The Royal Australasian College of Physicians (RACP), after seeing first-hand the appalling healthcare standards for asylum seekers, has released its first position statement on refugee and asylum seeker health which includes a section on children and families. A spokesperson for the RACP described the Government’s policies as “inhumane” and said that health professionals were especially concerned about children.
Consultant paediatrician Professor David Isaacs said that doctors were left mentally scarred after treating children and parents in Nauru. “The people there are in such distress and we saw children as young as six self-harming – I’d never seen that before in my entire life,” he said.
For more information about children in detention visit the Chilout website
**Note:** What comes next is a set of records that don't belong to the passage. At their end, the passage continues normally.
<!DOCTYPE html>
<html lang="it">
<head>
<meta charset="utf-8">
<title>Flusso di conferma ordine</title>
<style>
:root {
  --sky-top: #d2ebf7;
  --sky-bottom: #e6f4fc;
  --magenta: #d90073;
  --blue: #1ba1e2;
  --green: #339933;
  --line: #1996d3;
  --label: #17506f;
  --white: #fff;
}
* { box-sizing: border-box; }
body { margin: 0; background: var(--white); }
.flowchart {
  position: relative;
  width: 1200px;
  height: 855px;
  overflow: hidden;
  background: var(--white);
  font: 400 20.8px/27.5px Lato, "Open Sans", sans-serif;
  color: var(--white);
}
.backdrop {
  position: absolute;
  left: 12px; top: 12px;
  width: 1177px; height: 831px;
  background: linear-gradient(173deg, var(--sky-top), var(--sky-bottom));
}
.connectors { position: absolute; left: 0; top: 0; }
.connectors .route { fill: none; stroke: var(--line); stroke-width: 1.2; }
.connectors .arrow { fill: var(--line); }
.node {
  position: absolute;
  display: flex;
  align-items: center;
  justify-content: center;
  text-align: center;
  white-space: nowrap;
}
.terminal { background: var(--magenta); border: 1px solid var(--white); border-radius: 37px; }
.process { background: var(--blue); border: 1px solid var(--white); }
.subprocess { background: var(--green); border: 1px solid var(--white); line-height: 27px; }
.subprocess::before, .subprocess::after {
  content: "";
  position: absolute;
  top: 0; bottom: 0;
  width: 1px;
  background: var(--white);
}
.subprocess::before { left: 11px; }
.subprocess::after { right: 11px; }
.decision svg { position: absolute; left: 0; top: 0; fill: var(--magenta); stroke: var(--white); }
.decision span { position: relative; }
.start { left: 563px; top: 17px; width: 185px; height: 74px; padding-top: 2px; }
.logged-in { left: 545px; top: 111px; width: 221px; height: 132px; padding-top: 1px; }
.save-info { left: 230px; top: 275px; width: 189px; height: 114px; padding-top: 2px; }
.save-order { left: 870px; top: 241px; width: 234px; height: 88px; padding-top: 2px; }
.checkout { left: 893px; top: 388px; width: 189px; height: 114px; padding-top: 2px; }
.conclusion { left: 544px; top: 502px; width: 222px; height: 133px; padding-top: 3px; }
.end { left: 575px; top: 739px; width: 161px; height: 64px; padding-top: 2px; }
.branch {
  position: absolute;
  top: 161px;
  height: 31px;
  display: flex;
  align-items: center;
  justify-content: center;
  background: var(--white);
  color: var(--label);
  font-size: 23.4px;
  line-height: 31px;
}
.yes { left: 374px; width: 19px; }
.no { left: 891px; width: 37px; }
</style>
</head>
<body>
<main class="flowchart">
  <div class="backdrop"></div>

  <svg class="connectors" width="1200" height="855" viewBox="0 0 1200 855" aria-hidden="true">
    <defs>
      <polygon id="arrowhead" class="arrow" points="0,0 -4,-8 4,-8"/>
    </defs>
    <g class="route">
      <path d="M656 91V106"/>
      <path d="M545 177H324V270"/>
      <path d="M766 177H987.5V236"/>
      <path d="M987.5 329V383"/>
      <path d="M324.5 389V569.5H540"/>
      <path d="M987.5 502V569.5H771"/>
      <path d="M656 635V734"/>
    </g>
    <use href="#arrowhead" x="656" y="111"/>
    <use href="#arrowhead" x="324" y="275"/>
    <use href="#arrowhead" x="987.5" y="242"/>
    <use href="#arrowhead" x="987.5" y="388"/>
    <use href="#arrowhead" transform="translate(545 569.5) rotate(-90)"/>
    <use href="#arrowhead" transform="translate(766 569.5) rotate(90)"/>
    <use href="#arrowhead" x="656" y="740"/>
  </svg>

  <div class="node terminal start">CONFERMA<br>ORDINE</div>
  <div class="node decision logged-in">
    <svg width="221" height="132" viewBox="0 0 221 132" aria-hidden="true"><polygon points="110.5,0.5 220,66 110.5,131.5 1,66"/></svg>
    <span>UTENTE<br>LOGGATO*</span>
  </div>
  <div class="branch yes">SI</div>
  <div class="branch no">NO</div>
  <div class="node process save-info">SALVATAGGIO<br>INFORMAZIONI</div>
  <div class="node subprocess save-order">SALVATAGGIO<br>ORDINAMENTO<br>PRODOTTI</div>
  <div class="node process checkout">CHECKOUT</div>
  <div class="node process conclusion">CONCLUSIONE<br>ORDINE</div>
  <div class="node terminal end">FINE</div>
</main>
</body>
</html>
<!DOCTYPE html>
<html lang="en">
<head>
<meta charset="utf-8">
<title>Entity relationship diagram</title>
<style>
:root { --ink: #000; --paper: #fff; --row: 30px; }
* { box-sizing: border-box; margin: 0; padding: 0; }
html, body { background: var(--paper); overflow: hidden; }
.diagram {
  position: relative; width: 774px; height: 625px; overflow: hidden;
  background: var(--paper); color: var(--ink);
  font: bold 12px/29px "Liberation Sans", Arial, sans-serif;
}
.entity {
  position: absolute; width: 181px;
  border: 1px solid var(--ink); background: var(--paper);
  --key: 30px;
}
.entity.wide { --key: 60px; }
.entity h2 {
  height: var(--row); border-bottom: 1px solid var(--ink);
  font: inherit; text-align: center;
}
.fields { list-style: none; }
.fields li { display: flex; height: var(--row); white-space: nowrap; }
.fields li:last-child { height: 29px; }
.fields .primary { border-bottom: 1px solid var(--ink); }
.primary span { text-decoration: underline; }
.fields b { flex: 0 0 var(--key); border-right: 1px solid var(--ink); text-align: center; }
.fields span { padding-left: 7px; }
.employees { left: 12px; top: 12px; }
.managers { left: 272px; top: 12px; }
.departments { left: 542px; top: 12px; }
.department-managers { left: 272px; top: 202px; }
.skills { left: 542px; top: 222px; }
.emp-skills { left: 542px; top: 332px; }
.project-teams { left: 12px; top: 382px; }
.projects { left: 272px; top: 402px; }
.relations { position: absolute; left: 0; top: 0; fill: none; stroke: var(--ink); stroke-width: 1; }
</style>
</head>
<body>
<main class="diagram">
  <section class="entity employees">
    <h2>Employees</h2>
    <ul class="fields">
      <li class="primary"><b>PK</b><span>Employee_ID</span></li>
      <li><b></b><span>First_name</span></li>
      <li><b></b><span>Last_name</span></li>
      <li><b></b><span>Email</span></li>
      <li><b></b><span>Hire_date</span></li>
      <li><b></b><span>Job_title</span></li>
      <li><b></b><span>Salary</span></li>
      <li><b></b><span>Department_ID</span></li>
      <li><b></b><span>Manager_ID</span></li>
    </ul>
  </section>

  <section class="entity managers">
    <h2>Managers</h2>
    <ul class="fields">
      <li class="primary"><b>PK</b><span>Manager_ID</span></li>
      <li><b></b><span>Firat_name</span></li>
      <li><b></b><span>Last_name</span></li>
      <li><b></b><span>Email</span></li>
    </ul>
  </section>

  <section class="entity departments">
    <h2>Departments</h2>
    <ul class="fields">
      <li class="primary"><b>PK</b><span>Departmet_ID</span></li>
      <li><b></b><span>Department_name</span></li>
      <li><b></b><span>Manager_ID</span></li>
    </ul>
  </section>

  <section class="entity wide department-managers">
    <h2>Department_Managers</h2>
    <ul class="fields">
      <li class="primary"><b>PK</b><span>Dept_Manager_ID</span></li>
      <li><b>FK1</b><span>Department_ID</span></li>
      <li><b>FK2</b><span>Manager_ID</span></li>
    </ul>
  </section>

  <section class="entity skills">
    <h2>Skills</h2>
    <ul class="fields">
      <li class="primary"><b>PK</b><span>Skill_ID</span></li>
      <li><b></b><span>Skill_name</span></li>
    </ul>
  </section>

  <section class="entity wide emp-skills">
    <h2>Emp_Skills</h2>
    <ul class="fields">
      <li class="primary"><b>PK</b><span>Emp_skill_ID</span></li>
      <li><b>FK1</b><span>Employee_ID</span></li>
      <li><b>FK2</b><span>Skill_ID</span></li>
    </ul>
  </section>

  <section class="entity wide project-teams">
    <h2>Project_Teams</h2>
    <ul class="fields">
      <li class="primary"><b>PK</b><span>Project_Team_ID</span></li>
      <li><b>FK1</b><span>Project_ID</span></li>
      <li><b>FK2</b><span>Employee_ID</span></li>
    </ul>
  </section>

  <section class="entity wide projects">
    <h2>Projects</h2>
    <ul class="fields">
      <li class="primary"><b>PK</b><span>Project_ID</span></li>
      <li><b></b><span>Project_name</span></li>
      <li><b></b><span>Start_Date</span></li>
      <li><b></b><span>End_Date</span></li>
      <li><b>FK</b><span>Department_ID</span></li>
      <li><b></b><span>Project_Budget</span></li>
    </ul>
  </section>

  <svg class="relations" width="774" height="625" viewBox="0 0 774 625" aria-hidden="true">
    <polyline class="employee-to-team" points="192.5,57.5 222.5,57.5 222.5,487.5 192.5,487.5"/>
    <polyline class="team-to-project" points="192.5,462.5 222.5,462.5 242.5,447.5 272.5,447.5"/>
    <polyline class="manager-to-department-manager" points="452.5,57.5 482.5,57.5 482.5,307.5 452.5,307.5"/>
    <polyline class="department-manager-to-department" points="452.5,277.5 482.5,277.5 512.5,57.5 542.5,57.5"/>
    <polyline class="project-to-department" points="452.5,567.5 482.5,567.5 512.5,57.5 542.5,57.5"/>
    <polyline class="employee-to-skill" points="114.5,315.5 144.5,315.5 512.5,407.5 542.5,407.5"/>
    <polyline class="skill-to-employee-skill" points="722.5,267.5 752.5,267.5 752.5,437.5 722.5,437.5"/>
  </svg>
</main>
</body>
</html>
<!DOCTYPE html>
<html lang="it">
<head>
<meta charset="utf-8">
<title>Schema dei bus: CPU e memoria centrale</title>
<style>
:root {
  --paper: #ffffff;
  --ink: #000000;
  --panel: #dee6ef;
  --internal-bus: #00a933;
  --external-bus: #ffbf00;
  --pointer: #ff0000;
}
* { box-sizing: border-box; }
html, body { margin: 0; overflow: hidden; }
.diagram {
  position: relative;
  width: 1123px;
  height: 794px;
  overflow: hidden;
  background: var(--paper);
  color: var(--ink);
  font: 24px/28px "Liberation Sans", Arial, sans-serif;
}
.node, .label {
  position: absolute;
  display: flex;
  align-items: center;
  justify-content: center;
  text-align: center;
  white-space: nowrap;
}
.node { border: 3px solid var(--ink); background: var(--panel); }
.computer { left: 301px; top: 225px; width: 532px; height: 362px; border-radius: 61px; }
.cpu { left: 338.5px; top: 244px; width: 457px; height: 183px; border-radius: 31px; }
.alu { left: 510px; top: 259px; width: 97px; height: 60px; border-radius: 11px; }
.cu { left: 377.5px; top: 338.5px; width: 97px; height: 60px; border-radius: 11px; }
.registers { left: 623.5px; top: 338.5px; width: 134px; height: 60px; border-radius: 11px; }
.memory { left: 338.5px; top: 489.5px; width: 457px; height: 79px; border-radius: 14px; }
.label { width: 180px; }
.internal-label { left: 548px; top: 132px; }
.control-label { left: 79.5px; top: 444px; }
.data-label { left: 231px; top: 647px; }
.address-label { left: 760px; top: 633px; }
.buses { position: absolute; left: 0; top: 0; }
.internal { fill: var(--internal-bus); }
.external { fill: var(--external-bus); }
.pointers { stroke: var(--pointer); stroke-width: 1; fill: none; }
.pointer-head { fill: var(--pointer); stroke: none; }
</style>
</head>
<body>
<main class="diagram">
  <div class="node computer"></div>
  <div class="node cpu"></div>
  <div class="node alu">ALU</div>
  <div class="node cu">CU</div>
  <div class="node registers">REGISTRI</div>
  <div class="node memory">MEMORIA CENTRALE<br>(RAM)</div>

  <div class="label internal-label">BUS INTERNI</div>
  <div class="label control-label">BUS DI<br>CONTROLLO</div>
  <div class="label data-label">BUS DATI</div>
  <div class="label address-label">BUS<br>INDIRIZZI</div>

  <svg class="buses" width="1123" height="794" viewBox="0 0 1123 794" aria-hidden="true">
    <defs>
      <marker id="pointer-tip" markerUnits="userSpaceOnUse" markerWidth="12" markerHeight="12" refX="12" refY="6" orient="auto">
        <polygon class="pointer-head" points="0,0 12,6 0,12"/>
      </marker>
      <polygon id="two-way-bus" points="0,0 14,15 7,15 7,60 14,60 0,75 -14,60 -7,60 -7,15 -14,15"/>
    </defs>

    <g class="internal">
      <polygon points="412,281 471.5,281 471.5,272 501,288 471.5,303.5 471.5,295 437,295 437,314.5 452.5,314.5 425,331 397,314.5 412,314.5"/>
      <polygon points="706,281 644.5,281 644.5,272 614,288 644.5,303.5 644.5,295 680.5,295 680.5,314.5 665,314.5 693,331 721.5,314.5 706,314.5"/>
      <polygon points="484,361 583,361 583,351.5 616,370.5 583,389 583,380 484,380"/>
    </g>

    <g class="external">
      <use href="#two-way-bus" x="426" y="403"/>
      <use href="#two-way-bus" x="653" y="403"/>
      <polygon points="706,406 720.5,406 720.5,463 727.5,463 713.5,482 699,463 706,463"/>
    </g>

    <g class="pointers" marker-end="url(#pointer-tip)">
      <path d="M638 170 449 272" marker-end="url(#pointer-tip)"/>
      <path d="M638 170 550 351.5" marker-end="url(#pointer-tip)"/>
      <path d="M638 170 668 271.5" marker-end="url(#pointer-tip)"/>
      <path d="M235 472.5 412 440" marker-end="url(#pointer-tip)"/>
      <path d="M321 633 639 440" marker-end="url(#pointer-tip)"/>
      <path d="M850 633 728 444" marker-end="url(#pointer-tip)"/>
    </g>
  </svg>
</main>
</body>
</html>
ERA for Change is again inviting students in Edmund Rice Schools in Australian to to take a voluntary lunchtime detention on June 12th to stand in solidarity with child asylum seekers being held in detention centres in Australia and abroad.
Australia is poised to set a target of 33,000 gigawatt hours of power to be generated by renewable energy by 2020 following a compromise deal worked out between the government (which argued for a lower target) and the opposition.
Although favouring a higher target, the renewable energy sector has welcomed the deal, saying it clears the way for billions of dollars of investment in energy from sources like the wind and the Sun.
Further encouraging news on the potential of renewable energy sources to replace power generation through the burning of fossil-fuels was revealed in a World Wildlife Fund report produced in collaboration with the Australian National University which argued that Australia could source 100% of its power from renewables by 2050.
The recent launch of the Tesla Powerwall, a wall-mounted lithium-ion electric battery for homes and small businesses, is also seen by many as providing a glimpse of the future and the changing electricity marketplace.
Meanwhile multi-faith groups in Australia and North America have sent a letter to the pope asking him to back a campaign to encourage millions of people, organisations and investors to pull their money out of the fossil fuel industry saying it is "immoral" to profit from fossil fuels. The letter was signed by Australian Religious Response to Climate Change (ARRCC) and US-based GreenFaith.